Tomasik, Brian. ‘The Importance of Wild-Animal Suffering Wild Animal Suffering and Intervention in Nature: Studies and Research Contributions’. Relations: Beyond Anthropocentrism 3 (2015): 133–52.

Also see this podcast: Knowing Animals: Episode 173: Directed panspermia with Gary O'Brien

Oscar Horta, ‘Debunking the Idyllic View of Natural Processes: Population Dynamics and Suffering in the Wild’, Télos, 2010, 73–88.

On reproductive strategies that expect the death of multiple offspring:

Kyle Johannsen, ‘Animal Rights and the Problem of r-Strategists’, Ethical Theory and Moral Practice 20, no. 2 (2017): 333–45,

Andrew Chignell, Terence Cuneo, and Matthew C. Halteman, eds., ‘The Moral Problem of Predation’, in Philosophy Comes to Dinner: Arguments on the Ethics of Eating (New York: Routledge, 2016), 268–93.

All life is precarious (death, illness, suffering, etc.), cf. Butler, Chan.

Butler, Judith. Frames of War: When Is Life Grievable? London: Verso, 2009.

Biological Systems

Chernyshenko, Serge V. “Phenomenon of Life: General Aspects.” In Encyclopedia of Ecology, edited by Brian Fath, 2nd ed. 2008. Reprint, Oxford: Elsevier, 2019.

Enactive Conception of Life

Thompson, Evan. Mind in Life: Biology, Phenomenology, and the Sciences of Mind. Cambridge, MA: Belknap Press of Harvard University Press, 2007.

Di Paolo, Ezequiel A., Thomas Buhrmann, and Xabier E. Barandiaran. Sensorimotor Life: An Enactive Proposal. Oxford: Oxford University Press, 2017.


Memory is the way life organises for the future, predicts future events and consequences, prepares future actions.


Sympoietic and Autopoietic: organisms or other boundaries

Dempster, Beth. ‘Sympoietic and Autopoietic Systems: A New Distinction for Self-Organizing Systems’. In Proceedings of the World Congress of the Systems Sciences and ISSS 2000, edited by Jennifer Wilby and Janet K. Allen, 1–15. Toronto: ISSS, 2000.

Cf. the horizontal gene transfer

Quammen, David. The Tangled Tree: A Radical New History of Life. New York: Simon & Schuster, 2018.

History of Life

Godfrey-Smith, Peter. Metazoa: Animal Life and the Birth of the Mind. New York: Farrar, Straus and Giroux, 2020.

Shubin, Neil. Your Inner Fish: A Journey Into the 3.5-Billion-Year History of the Human Body. Revised. New York: Vintage, 2009.

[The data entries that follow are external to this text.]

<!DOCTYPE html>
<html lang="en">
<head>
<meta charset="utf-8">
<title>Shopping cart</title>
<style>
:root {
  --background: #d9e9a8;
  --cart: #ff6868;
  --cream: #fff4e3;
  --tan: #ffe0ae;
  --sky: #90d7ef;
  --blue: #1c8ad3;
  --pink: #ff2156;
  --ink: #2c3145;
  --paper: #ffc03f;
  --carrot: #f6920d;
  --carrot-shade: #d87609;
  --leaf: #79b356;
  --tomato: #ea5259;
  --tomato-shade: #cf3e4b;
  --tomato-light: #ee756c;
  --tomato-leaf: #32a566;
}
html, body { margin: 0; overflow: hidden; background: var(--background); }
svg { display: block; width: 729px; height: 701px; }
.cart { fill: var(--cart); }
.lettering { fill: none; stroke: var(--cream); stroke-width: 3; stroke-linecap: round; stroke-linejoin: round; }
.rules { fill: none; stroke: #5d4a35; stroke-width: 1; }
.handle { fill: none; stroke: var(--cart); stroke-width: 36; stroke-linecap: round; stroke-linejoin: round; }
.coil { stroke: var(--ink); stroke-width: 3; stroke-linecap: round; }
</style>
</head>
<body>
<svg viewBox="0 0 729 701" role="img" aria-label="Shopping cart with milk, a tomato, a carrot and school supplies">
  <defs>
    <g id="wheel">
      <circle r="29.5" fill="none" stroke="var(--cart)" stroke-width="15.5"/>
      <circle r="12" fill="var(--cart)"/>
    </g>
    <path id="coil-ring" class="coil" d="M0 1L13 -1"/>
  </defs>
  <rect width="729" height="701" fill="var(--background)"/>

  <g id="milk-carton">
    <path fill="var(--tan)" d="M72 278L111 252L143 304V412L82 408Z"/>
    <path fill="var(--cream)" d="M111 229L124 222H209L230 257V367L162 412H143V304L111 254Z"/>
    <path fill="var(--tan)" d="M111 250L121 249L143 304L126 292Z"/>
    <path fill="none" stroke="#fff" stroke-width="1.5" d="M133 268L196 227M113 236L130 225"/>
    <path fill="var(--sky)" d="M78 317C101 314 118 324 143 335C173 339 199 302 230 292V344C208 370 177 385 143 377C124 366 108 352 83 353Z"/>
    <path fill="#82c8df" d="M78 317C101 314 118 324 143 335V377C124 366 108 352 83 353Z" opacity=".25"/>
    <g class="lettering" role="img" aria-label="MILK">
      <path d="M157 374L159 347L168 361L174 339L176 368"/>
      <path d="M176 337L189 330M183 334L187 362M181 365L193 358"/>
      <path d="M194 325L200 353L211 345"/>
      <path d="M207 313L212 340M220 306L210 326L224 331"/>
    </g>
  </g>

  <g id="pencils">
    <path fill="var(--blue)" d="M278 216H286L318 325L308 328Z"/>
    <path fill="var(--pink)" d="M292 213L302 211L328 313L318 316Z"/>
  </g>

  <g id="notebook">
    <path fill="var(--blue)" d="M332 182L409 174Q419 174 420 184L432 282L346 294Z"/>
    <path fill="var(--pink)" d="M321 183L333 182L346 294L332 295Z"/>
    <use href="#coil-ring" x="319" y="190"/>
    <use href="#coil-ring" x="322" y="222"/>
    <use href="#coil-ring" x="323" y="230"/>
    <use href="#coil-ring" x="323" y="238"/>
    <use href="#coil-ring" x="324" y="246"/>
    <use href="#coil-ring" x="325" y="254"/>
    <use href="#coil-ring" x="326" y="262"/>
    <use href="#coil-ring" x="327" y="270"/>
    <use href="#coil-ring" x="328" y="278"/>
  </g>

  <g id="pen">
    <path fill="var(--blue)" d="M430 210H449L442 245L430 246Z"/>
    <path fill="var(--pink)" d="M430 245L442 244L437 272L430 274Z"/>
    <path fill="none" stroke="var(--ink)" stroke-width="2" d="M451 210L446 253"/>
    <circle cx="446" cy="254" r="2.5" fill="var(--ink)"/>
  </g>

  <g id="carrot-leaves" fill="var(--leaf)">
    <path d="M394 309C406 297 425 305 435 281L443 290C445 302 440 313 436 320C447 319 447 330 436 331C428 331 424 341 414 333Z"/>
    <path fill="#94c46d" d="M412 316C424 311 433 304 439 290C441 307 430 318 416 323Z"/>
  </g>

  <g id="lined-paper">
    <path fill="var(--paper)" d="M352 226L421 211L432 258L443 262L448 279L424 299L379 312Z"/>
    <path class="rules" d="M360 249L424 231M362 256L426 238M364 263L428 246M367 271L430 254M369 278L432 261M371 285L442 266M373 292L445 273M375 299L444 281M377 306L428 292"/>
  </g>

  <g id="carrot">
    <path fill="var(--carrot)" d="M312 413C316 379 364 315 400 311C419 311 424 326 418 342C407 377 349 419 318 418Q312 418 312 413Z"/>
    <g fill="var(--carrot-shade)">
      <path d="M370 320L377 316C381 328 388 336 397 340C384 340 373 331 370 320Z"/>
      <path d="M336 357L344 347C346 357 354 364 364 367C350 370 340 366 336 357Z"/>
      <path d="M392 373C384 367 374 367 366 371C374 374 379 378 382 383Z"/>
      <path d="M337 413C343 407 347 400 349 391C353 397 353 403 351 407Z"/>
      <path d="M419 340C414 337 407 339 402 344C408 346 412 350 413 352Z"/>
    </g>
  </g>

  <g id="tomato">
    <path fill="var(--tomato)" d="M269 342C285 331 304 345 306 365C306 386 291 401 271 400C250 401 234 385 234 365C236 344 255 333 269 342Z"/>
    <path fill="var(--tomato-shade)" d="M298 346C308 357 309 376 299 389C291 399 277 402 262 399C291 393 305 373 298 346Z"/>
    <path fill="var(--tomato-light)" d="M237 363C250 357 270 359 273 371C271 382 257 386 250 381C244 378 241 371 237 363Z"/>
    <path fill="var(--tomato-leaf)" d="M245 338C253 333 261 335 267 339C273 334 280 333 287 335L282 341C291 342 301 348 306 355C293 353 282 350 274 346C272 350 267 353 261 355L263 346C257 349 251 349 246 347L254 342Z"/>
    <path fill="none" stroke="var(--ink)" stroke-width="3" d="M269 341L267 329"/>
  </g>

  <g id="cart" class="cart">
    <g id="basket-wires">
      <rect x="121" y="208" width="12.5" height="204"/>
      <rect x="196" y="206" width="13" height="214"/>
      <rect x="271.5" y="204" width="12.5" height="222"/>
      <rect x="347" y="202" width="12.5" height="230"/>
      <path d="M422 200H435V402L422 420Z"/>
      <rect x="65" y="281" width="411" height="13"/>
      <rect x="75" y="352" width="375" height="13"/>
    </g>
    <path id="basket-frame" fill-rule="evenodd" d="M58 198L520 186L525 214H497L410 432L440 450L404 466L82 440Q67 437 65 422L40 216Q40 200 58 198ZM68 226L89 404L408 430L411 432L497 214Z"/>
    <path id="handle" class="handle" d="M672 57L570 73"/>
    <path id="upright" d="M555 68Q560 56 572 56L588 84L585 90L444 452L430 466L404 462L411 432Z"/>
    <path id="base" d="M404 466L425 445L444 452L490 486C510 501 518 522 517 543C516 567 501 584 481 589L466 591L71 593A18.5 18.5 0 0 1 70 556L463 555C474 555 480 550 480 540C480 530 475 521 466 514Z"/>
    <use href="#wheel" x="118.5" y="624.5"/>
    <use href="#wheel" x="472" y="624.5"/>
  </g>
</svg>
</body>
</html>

Seifert, Josef. What Is Life? The Originality, Irreducibility, and Value of Life. Boston: Brill, 1997.

Deamer, David W. Origin of Life: What Everyone Needs to Know. What Everyone Needs to Know. New York: Oxford University Press, 2020.